**Exercise aim**
Exactly the lines from the top of the records below through the one containing "grid; grid-template-columns: var(--key-col)" must be set down, with no line added or dropped.

**Input data**
_ _ _ _ _ _ _

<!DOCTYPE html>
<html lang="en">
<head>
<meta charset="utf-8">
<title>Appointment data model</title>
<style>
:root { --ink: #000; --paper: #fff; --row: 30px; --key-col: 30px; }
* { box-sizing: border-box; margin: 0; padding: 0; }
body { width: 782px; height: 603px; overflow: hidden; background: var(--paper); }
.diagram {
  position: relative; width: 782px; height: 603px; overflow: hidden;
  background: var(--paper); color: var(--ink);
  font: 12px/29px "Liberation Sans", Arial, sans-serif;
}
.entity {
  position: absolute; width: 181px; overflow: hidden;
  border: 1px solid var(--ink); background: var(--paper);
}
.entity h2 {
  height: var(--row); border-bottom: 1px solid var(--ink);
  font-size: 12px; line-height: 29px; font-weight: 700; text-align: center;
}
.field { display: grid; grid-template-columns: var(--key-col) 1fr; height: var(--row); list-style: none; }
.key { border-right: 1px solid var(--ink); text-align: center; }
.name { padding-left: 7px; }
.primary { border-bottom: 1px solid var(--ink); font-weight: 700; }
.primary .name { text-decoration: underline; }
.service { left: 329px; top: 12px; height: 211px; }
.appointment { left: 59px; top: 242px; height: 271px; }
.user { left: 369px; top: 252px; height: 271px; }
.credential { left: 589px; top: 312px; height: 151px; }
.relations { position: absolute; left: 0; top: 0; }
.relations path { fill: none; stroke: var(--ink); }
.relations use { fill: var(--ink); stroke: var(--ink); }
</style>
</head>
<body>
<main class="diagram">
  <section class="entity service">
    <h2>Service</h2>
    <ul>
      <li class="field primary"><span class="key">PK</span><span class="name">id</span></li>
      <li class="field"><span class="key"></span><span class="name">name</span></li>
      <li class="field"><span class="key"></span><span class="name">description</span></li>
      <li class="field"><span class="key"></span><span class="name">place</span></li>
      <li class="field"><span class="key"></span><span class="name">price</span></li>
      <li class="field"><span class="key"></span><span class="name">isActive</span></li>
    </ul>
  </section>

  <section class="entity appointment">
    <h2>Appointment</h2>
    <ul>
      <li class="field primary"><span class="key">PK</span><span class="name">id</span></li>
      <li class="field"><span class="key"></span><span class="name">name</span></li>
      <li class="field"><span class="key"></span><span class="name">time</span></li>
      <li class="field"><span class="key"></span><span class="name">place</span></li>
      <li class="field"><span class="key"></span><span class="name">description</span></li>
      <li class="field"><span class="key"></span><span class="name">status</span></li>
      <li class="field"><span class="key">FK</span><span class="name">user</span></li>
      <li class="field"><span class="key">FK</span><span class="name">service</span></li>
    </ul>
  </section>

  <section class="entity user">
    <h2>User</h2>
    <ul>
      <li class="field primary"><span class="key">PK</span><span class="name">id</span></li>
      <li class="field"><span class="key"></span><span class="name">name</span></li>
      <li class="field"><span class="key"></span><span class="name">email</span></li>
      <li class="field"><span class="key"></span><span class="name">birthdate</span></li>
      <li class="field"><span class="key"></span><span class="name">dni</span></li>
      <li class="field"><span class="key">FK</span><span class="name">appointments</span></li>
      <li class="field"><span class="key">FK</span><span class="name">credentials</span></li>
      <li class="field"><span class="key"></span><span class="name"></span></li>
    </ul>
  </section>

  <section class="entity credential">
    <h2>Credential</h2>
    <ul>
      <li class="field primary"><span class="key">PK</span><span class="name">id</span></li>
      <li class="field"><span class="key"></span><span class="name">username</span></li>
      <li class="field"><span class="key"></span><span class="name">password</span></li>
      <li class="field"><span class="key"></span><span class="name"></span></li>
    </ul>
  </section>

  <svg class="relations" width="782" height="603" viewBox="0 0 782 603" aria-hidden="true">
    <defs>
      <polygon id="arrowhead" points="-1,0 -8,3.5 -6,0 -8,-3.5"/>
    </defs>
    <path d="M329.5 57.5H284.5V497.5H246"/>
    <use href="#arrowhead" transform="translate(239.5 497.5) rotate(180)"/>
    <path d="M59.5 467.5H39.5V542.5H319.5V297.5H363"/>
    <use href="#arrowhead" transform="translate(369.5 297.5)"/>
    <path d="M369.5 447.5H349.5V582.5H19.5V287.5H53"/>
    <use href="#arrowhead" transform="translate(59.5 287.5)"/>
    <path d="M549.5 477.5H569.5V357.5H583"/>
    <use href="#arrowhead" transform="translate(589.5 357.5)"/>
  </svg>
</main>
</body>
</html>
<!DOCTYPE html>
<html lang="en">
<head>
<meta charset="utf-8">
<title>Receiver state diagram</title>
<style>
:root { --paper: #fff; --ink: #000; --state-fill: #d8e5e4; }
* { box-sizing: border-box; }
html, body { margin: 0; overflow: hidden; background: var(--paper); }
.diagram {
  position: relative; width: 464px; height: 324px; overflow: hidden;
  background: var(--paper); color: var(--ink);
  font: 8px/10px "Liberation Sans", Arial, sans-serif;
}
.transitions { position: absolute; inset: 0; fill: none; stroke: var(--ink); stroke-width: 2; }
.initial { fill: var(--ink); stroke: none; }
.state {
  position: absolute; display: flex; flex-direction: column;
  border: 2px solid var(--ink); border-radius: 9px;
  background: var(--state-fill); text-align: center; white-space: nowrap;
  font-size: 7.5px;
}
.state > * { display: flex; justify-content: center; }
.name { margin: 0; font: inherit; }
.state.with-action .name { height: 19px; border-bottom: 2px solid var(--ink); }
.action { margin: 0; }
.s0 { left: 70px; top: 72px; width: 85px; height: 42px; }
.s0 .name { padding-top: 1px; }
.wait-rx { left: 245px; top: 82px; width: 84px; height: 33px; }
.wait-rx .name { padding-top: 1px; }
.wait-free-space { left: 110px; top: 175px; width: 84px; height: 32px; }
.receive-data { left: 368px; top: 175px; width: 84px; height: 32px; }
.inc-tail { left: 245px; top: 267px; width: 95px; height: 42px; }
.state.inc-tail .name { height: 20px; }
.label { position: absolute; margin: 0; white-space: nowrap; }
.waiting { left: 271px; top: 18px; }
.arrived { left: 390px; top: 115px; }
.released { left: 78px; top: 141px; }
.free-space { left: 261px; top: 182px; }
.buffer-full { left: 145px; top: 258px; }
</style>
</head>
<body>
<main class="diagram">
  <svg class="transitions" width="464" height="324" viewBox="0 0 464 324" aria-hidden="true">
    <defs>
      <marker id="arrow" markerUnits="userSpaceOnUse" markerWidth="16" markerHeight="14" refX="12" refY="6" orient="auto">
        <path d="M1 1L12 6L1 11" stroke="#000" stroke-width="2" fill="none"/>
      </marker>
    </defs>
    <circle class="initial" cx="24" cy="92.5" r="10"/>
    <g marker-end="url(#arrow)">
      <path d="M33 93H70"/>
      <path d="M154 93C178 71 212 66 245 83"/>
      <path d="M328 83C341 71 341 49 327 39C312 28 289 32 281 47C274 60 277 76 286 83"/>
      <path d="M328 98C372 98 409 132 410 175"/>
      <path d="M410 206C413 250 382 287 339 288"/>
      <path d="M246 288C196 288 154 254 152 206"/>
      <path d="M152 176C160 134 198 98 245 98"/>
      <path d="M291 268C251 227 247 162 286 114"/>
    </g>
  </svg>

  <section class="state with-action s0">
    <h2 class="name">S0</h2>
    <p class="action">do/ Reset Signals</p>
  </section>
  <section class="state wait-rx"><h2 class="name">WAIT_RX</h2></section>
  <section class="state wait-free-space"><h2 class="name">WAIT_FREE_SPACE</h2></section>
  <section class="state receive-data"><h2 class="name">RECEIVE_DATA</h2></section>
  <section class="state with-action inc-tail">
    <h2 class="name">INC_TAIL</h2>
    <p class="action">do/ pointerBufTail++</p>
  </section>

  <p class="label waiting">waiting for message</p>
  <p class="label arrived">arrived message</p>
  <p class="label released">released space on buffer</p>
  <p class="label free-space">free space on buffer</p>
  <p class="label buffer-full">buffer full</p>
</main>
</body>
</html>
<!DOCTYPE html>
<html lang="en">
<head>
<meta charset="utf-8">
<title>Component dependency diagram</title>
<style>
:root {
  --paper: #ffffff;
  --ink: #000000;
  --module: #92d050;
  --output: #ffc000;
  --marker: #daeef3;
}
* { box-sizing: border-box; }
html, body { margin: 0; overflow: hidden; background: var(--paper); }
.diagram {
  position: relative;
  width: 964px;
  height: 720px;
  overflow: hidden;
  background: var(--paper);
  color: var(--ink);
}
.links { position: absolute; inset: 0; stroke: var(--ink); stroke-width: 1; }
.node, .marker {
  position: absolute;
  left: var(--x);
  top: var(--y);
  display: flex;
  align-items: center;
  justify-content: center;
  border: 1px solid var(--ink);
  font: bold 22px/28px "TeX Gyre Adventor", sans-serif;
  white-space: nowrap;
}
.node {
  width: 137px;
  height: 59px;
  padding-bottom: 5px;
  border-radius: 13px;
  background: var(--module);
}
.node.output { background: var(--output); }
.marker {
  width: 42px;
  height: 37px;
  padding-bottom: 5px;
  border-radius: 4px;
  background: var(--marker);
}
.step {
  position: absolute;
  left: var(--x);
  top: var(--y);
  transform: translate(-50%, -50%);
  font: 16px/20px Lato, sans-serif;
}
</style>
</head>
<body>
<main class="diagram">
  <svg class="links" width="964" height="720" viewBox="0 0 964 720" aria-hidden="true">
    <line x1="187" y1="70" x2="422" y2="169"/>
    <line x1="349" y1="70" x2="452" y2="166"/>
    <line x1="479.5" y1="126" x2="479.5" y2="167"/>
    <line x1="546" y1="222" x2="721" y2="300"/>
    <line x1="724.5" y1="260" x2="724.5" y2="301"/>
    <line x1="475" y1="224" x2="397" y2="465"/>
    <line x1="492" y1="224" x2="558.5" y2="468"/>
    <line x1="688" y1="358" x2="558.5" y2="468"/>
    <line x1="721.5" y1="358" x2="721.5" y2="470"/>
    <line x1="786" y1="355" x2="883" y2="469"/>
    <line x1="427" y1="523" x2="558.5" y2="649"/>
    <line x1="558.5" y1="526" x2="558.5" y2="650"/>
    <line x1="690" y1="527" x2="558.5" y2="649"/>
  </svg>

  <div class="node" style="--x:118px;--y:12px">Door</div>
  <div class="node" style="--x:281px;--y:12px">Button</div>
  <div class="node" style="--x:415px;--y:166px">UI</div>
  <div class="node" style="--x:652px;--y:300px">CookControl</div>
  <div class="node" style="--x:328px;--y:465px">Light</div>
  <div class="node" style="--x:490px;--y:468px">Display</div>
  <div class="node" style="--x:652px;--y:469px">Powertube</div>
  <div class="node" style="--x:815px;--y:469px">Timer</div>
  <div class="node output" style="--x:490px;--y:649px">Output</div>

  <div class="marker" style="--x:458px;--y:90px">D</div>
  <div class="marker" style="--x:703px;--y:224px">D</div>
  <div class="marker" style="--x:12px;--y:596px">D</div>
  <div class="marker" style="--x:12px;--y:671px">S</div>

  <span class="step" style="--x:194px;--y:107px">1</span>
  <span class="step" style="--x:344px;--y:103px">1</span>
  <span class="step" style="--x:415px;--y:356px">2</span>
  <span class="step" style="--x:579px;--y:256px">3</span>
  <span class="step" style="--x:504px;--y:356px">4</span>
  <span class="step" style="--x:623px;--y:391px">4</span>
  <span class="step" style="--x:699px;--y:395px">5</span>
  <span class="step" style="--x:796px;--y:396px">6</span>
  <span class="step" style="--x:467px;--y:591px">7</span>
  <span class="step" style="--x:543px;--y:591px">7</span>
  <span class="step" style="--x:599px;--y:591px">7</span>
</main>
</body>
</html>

_ _ _ _ _ _ _

**Result of this exercise**
<!DOCTYPE html>
<html lang="en">
<head>
<meta charset="utf-8">
<title>Appointment data model</title>
<style>
:root { --ink: #000; --paper: #fff; --row: 30px; --key-col: 30px; }
* { box-sizing: border-box; margin: 0; padding: 0; }
body { width: 782px; height: 603px; overflow: hidden; background: var(--paper); }
.diagram {
  position: relative; width: 782px; height: 603px; overflow: hidden;
  background: var(--paper); color: var(--ink);
  font: 12px/29px "Liberation Sans", Arial, sans-serif;
}
.entity {
  position: absolute; width: 181px; overflow: hidden;
  border: 1px solid var(--ink); background: var(--paper);
}
.entity h2 {
  height: var(--row); border-bottom: 1px solid var(--ink);
  font-size: 12px; line-height: 29px; font-weight: 700; text-align: center;
}
.field { display: grid; grid-template-columns: var(--key-col) 1fr; height: var(--row); list-style: none; }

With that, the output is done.